Coppafeel! puts bare boobs on show to ‘desexualise and re-feminise’ in #whatnormalfeelslike campaign


By Natalie Mortimer, N/A

September 17, 2014 | 2 min read

Breast cancer awareness charity Coppafeel! is looking to ‘desexualise and re-feminise the language people use for breasts in its latest campaign, which ties in with the 2014 launch of Breast Cancer Awareness Month.

For the #whatnormalfeelslikecampaign, created in collaboration with photographer Rankin and calligrapher Alison Carmichael, Coppafeel! photographed seven topless women with hand-lettered calligraphy written across their chests, describing their breasts.

The idea for the campaign, created by Karmarama, was generated after the charity found that most women aged 18-30 struggle to find other words than ‘big’ or ‘small’ when asked to describe their breasts.

By introducing different adjectives like ‘squidgy’, ‘bouncy’ and ‘spongy’, Coppafeel! is hoping that young women will be “inspired to reclaim” the language around their boobs.

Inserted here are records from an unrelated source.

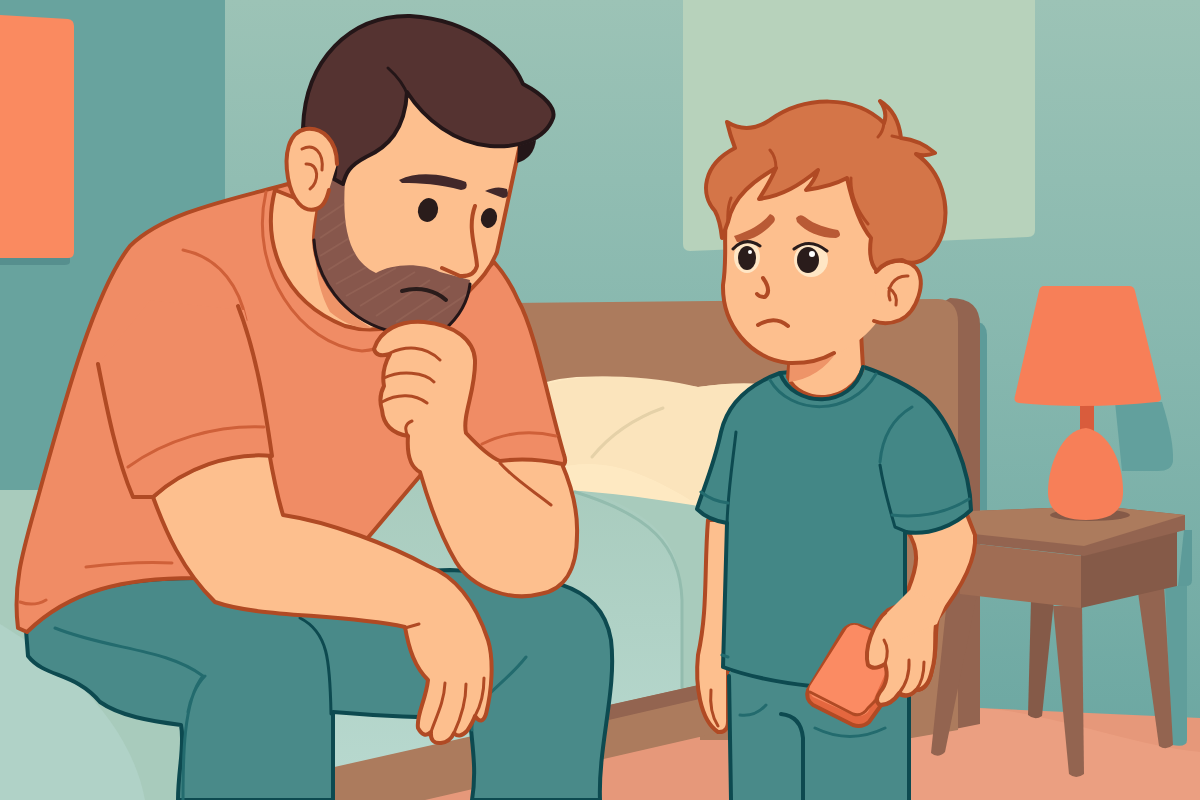
<!DOCTYPE html>
<html lang="en">
<head>
<meta charset="utf-8">
<title>Father and son in the bedroom</title>
<style>
:root {
  --wall-dark: #68a39e; --panel: #b7d2bb;
  --orange: #fa8a60; --lamp: #f77f58; --shirt: #f08c65;
  --skin: #fdbf8e; --skin-shade: #ee9468; --line: #b04a24;
  --teal: #498a89; --teal-boy: #438786; --teal-line: #0d4a50;
  --teal-soft: #236b6e; --hair: #553331; --hair-line: #241618;
  --beard: #87574c; --ginger: #d47548; --ink: #2a1c1b;
  --wood: #ac7b5d; --wood-dark: #936450; --wood-deep: #855a48;
  --pillow: #fee9c2; --blanket: #a8cbbc; --sheet: #b0d2c7; --floor: #e6987a;
}
html, body { margin: 0; width: 1200px; height: 800px; overflow: hidden; }
svg { display: block; }
.outline { stroke: var(--line); stroke-width: 4; stroke-linejoin: round; stroke-linecap: round; }
.skin { fill: var(--skin); }
.shirt { fill: var(--shirt); }
.pants { fill: var(--teal); }
.tee { fill: var(--teal-boy); }
.cloth { stroke: var(--teal-line); stroke-width: 4; stroke-linejoin: round; stroke-linecap: round; }
.crease { fill: none; stroke-width: 3; stroke-linecap: round; stroke-linejoin: round; }
.warm { stroke: var(--line); }
.seam { stroke: #cf6039; }
.cool { stroke: var(--teal-soft); }
.deep { stroke: var(--teal-line); }
</style>
</head>
<body>
<svg width="1200" height="800" viewBox="0 0 1200 800" role="img" aria-label="A thoughtful father sitting on a bed beside his worried son">
  <defs>
    <linearGradient id="wall" x1="0" y1="0" x2="0" y2="1">
      <stop offset="0" stop-color="#9cc3b6"/><stop offset=".45" stop-color="#86b7ae"/><stop offset="1" stop-color="#68a5a0"/>
    </linearGradient>
    <linearGradient id="bedside" x1="0" y1="0" x2="0" y2="1">
      <stop offset="0" stop-color="#a8cbbd"/><stop offset="1" stop-color="#b7d8ce"/>
    </linearGradient>
    <clipPath id="beard-clip"><path d="M322 178L345 182C342 225 348 260 376 273C392 264 420 262 440 272L470 280C468 302 455 322 440 334L378 328C340 315 312 275 314 240Z"/></clipPath>
  </defs>

  <g id="room">
    <rect width="1200" height="800" fill="url(#wall)"/>
    <rect width="225" height="500" fill="var(--wall-dark)"/>
    <path d="M0 258H70V262Q70 265 64 265H0Z" fill="#568f8e"/>
    <path d="M0 15L68 19Q74 20 74 26V252Q74 258 68 258H0Z" fill="var(--orange)"/>
    <path d="M683 0H1035V230Q1035 237 1028 237L690 251Q683 251 683 244Z" fill="var(--panel)"/>
    <path d="M330 800V770L700 690L978 708L1200 718V800Z" fill="var(--floor)"/>
    <path d="M978 708C1050 712 1130 745 1200 752V800H900V708Z" fill="#f0a688" opacity=".55"/>
  </g>

  <g id="bed">
    <path d="M978 322Q987 324 987 335V510H975Z" fill="#5d9b99"/>
    <path d="M950 298Q980 298 980 325V724L930 734V310Z" fill="var(--wood-dark)"/>
    <path d="M500 303L938 299Q958 300 958 322V730L900 740H700V500H500Z" fill="var(--wood)"/>
    <path d="M530 520V388C570 368 640 378 698 387C760 378 800 390 820 410V520Z" fill="var(--pillow)"/>
    <path d="M698 387C740 380 780 383 800 392V500H690C640 470 600 455 550 470L545 384C600 370 660 378 698 387Z" fill="#fbe4bc"/>
    <path d="M592 457C610 435 635 418 663 408" class="crease" stroke="#e5d1a8"/>
    <path d="M0 490H560C620 492 690 505 735 512V690L330 772V800H0Z" fill="var(--blanket)"/>
    <path d="M0 624C60 660 130 720 145 800H0Z" fill="var(--sheet)"/>
    <path d="M370 540L425 470L600 495C660 520 680 545 682 600V690L330 770V700Z" fill="url(#bedside)"/>
    <path d="M575 492C650 515 680 545 682 600V688" class="crease" stroke="#93bcae"/>
    <path d="M330 768L730 678V730L425 800H330Z" fill="var(--wood)"/>
    <path d="M600 707L730 678V692L600 722Z" fill="var(--wood-dark)"/>
  </g>

  <g id="nightstand">
    <path d="M1115 402H1162Q1174 440 1173 461Q1172 471 1158 471H1122Z" fill="#62a09d"/>
    <path d="M1184 530H1192V580Q1192 586 1186 586H1178Z" fill="#5d9b99"/>
    <path d="M1165 586H1187V740Q1187 748 1172 745Z" fill="#609e9b"/>
    <path d="M1031 600H1054L1042 716Q1035 721 1028 715Z" fill="var(--wood-deep)"/>
    <path d="M948 590H978L945 752Q938 759 931 753Z" fill="var(--wood-dark)"/>
    <path d="M1138 592L1164 585L1173 745Q1166 751 1159 746Z" fill="var(--wood-dark)"/>
    <path d="M1053 606H1082L1084 774Q1076 780 1069 774Z" fill="var(--wood-dark)"/>
    <path d="M960 542L1081 556V608L960 594Z" fill="#a06d54"/>
    <path d="M1081 550L1177 530V586L1081 608Z" fill="var(--wood-deep)"/>
    <path d="M970 511L1100 506L1185 515V530L1084 556L960 542Z" fill="var(--wood-dark)"/>
    <path d="M970 511L1100 506L1185 515L1084 546L955 532Z" fill="var(--wood)"/>
    <ellipse cx="1090" cy="515" rx="40" ry="6" fill="var(--wood-deep)"/>
    <rect x="1080" y="400" width="14" height="40" fill="#d95c3c"/>
    <path d="M1086 428C1110 432 1124 465 1123 494C1122 512 1110 520 1086 520C1060 520 1048 510 1048 492C1048 465 1062 430 1086 428Z" fill="var(--lamp)"/>
    <path d="M1044 286H1129Q1134 286 1135 291L1161 397Q1162 402 1156 402C1110 407 1060 407 1019 403Q1013 402 1015 396L1039 291Q1040 286 1044 286Z" fill="var(--lamp)"/>
  </g>

  <g id="father">
    <g id="father-pants">
      <path class="pants cloth" d="M26 630C70 590 120 578 195 578L450 570C540 575 601 580 611 640C617 690 598 745 600 800H472C477 770 472 745 470 718C430 718 380 716 333 712V800H178C178 770 185 745 181 725C150 721 120 716 100 702C75 672 45 678 28 656Z"/>
      <path class="crease deep" d="M300 618C328 632 330 660 331 714"/>
      <path class="crease cool" d="M55 628C110 650 165 648 203 676C183 700 183 760 183 800M526 657C500 690 470 700 472 730M205 676C196 685 190 700 188 712"/>
    </g>
    <path class="shirt outline" d="M288 184C230 200 165 212 130 246C95 290 65 400 40 490C25 545 12 580 18 628L27 632C70 590 125 578 195 578L366 540L425 470L500 462L562 466Q567 463 564 455C548 400 535 330 518 300C510 282 503 272 494 262L420 330Z"/>
    <path class="crease seam" d="M266 192C248 270 300 345 362 351Q376 350 390 344M183 250C222 258 240 290 246 320M20 602Q34 607 46 600M86 567Q135 561 172 563M482 444C510 430 535 431 556 436"/>
    <path class="skin outline" d="M300 200L275 190C262 240 280 300 345 326Q370 333 395 326L400 260Z"/>
    <path d="M318 236C320 280 340 310 372 328Q352 330 330 312C318 290 312 260 318 236Z" fill="var(--skin-shade)"/>

    <g id="father-head">
      <path class="skin outline" d="M330 150C325 180 314 215 314 240C316 280 345 318 390 330H440L470 290C480 280 490 270 497 252L521 140L410 70Z"/>
      <path d="M322 178L345 182C342 225 348 260 376 273C392 264 420 262 440 272L470 280C468 302 455 322 440 334L378 328C340 315 312 275 314 240Z" fill="var(--beard)"/>
      <g clip-path="url(#beard-clip)" stroke="#a07062" stroke-width="2" opacity=".4">
        <path d="M320 220L350 200M320 238L350 218M320 256L356 234M328 270L360 250M336 284L372 264M346 296L396 268M360 306L415 272M376 316L430 280M396 322L450 286M420 326L470 292"/>
      </g>
      <path class="crease" d="M314 240C316 278 343 317 386 330M444 330C458 318 468 302 470 284" stroke="var(--hair-line)"/>
      <path class="crease" d="M402 291C420 286 436 291 446 300" stroke="var(--ink)" style="stroke-width:4"/>
      <path class="crease warm" d="M475 206C467 228 476 248 477 266Q474 277 460 276L442 268" style="stroke-width:4"/>
      <path d="M399 180C420 170 445 175 466 182Q469 189 461 190C440 184 420 183 402 183ZM485 191Q497 185 507 189Q510 198 503 198Z" fill="#42282a"/>
      <ellipse cx="428" cy="210" rx="10" ry="12" fill="var(--ink)" transform="rotate(15 428 210)"/>
      <ellipse cx="489" cy="218" rx="8" ry="10" fill="var(--ink)" transform="rotate(15 489 218)"/>
      <path d="M303 128C305 60 350 15 410 16C475 20 512 58 523 84C546 96 556 109 553 118C545 140 518 148 490 146C455 143 425 120 407 92C405 130 388 147 366 157C349 166 346 173 343 184L334 179Q340 150 320 132Z" fill="var(--hair)" stroke="var(--hair-line)" stroke-width="4" stroke-linejoin="round"/>
      <path d="M518 146L536 140Q534 158 517 163Z" fill="var(--hair-line)"/>
      <path class="crease" d="M388 68C397 76 404 84 408 96" stroke="var(--hair-line)"/>
      <path class="skin outline" d="M337 164C337 140 322 127 306 129C288 132 284 155 288 178C292 200 303 213 316 209Q325 207 329 190"/>
      <path class="crease warm" d="M302 149C314 143 324 152 322 170M306 164C320 163 319 183 310 189"/>
    </g>

    <g id="father-propping-arm">
      <path class="skin outline" d="M374 349C380 330 400 320 424 322C455 325 474 340 475 360C476 390 462 415 466 433C480 448 490 457 500 461Q530 457 562 464C571 485 578 510 577 535C577 570 564 590 540 594C510 602 472 588 456 562C440 535 428 500 420 472Q406 465 408 436Q384 432 382 410Q378 397 384 386Q381 370 390 354Q376 358 374 349Z"/>
      <path class="crease warm" d="M390 353C405 346 425 345 440 360M384 378C400 370 425 372 434 382M382 402C398 393 415 394 427 403M408 436Q402 425 412 421M500 463C515 480 535 492 551 505"/>
    </g>

    <g id="father-resting-arm">
      <path class="skin outline" d="M153 497C165 530 182 570 215 602C260 618 340 613 405 627C409 650 415 667 428 680C426 700 416 715 418 728Q424 739 431 732Q430 744 441 743Q450 742 454 733Q459 739 467 731Q473 722 475 716Q482 726 486 714C492 690 494 660 488 640C478 610 460 578 428 566C390 545 330 522 283 515C277 495 273 475 269 452C230 452 180 470 153 497Z"/>
      <path class="crease warm" d="M405 628L419 624M445 683C444 703 436 717 431 732M466 684C466 704 460 720 454 733M484 678C484 695 480 707 475 716"/>
      <path d="M98 364C107 410 117 460 133 497L153 497C185 468 230 452 272 456C264 400 255 350 244 310L150 300Z" class="shirt"/>
      <path class="crease warm" d="M98 364C107 410 117 460 133 497L153 497C185 468 230 452 272 456C264 400 255 350 238 306" style="stroke-width:4"/>
      <path class="crease seam" d="M128 467C165 440 215 425 264 427"/>
    </g>
  </g>

  <g id="boy">
    <path class="skin outline" d="M708 520C704 570 708 610 698 655C695 685 700 720 718 732Q729 733 728 718V520Z"/>
    <path class="crease warm" d="M711 690Q709 712 718 726"/>
    <path class="pants" d="M729 672H910V800H730Z"/>
    <path class="crease deep" d="M729 676L731 800M909 690V800M781 714Q801 716 803 738V800" style="stroke-width:4"/>
    <path class="crease cool" d="M740 715Q755 717 766 705M815 728Q850 745 885 728"/>
    <path class="skin outline" d="M907 530C920 550 918 565 908 590L888 612C872 625 865 650 870 666Q876 671 884 664L886 688Q874 700 880 705Q890 706 899 694Q908 699 916 690Q928 690 932 670C938 650 934 632 938 618C960 590 977 560 975 535L966 512Z"/>
    <path class="tee cloth" d="M780 373C750 384 728 402 721 432C714 465 703 490 697 509Q708 520 727 523L723 667C770 685 850 692 905 690V532C930 536 955 525 971 510C970 470 950 420 925 398C910 386 890 376 861 366Z"/>
    <path class="crease deep" d="M736 432C733 460 728 490 727 524M880 465C884 490 890 510 895 527L907 532"/>
    <path class="crease cool" d="M701 492Q712 501 728 503M892 515Q935 520 969 499M770 380C790 415 850 418 876 374M912 407C890 420 882 440 880 462M722 655L728 657"/>
    <path class="skin outline" d="M790 355L788 377C800 405 850 405 863 368L860 315Z"/>
    <path d="M790 364Q815 366 838 350Q820 378 789 382Z" fill="var(--skin-shade)"/>
    <path class="crease deep" d="M780 373C793 408 852 410 863 367" style="stroke-width:4"/>

    <g id="boy-head">
      <path class="skin" d="M728 200C722 230 728 255 723 285C722 325 750 358 790 364C825 366 860 345 877 322L905 250L850 170H750Z"/>
      <path class="crease warm" d="M728 200C722 230 728 255 723 285C722 325 750 358 788 363Q815 364 834 353" style="stroke-width:4"/>
      <path class="skin outline" d="M876 272C886 260 905 256 916 268C927 282 917 312 900 320Q886 326 874 321"/>
      <path class="crease warm" d="M908 276C894 275 886 288 890 300M889 288Q898 294 896 305"/>
      <path class="outline" fill="var(--ginger)" d="M727 122C740 130 755 130 770 120C805 95 855 95 884 123Q888 112 880 101Q898 112 901 138Q920 140 935 153Q925 157 916 154C942 172 950 205 943 232C935 258 915 268 902 260Q886 260 877 271C868 262 870 245 871 238C860 225 853 205 847 178C836 184 820 188 806 190Q815 180 818 170C800 185 782 196 759 199Q770 182 776 168C755 180 733 196 728 222L722 238Q720 220 715 211C700 195 702 165 735 148Q730 135 727 122Z"/>
      <path class="crease warm" d="M884 123Q883 132 878 137M901 138L892 136M776 168Q776 157 770 150M728 222Q727 208 731 198M851 178C850 195 858 212 868 224"/>
      <path d="M734 236C750 231 762 224 770 214Q777 217 774 222C764 234 750 241 737 242ZM796 218Q800 213 805 217C815 225 827 228 838 230Q843 236 836 238C820 238 806 232 797 222Z" fill="#b95a35"/>
      <ellipse cx="747" cy="257" rx="13" ry="16" fill="#ffe6c5"/>
      <ellipse cx="811" cy="260" rx="17" ry="17" fill="#ffe6c5"/>
      <ellipse cx="747" cy="258" rx="9" ry="12" fill="var(--ink)"/>
      <ellipse cx="808" cy="260" rx="11" ry="13" fill="var(--ink)"/>
      <circle cx="750" cy="252" r="2" fill="#fff"/><circle cx="812" cy="254" r="3" fill="#fff"/>
      <path class="crease" d="M733 249Q745 236 760 246M794 249Q810 237 827 251" stroke="var(--ink)"/>
      <path class="crease warm" d="M763 278Q772 291 765 297Q759 297 757 294M758 325Q775 315 788 326" style="stroke-width:4"/>
    </g>

    <g id="boy-phone">
      <path class="outline" fill="#e4673f" d="M844 630Q850 623 860 626L884 636L892 690L869 722Q862 728 853 725L813 705Q805 699 808 690Z"/>
      <path d="M847 628Q853 622 861 627L900 641L868 712Q862 718 853 715L813 697Q807 692 810 686Z" fill="#fb8b63"/>
      <path class="crease warm" d="M810 692L853 714Q862 717 868 708L880 696"/>
      <path class="skin outline" d="M888 610C872 623 864 650 868 665Q874 671 885 664Q890 680 880 692Q874 701 880 705Q891 705 899 693Q908 699 916 690Q928 690 932 670C938 650 933 632 937 620L910 600Z"/>
      <path class="skin" d="M887 613L910 590L945 605L937 624L900 640Z"/>
      <path class="crease warm" d="M885 664Q890 650 884 640M909 660Q910 680 899 693M924 662Q924 680 916 690"/>
    </g>
  </g>
</svg>
</body>
</html>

Karmarama’s art director, Laila Milborrow, and copywriter Paul Pearson, said the voice of the campaign “desexualises and re-feminises” the language people use for breasts, and young women need to own this vocabulary to find out what normal feels like.

Rankin said of the campaign: “I love the simplicity of the images and the reaction they provoke from the viewer; it emphasises how rare it is to see breasts shown in an honest and non-sexualised way in the media.

“People talk about breasts as ‘big’ or ‘small’ but we don’t talk about shape, texture and sensitivity. This campaign aims to help women reclaim the vocabulary around breasts and know what normal feels like for them.”

The campaign, which will run for six weeks across all media channels, also aims to communicate the fact that “normal doesn’t equal flawless”.


Industry insights

View all
Add your own content +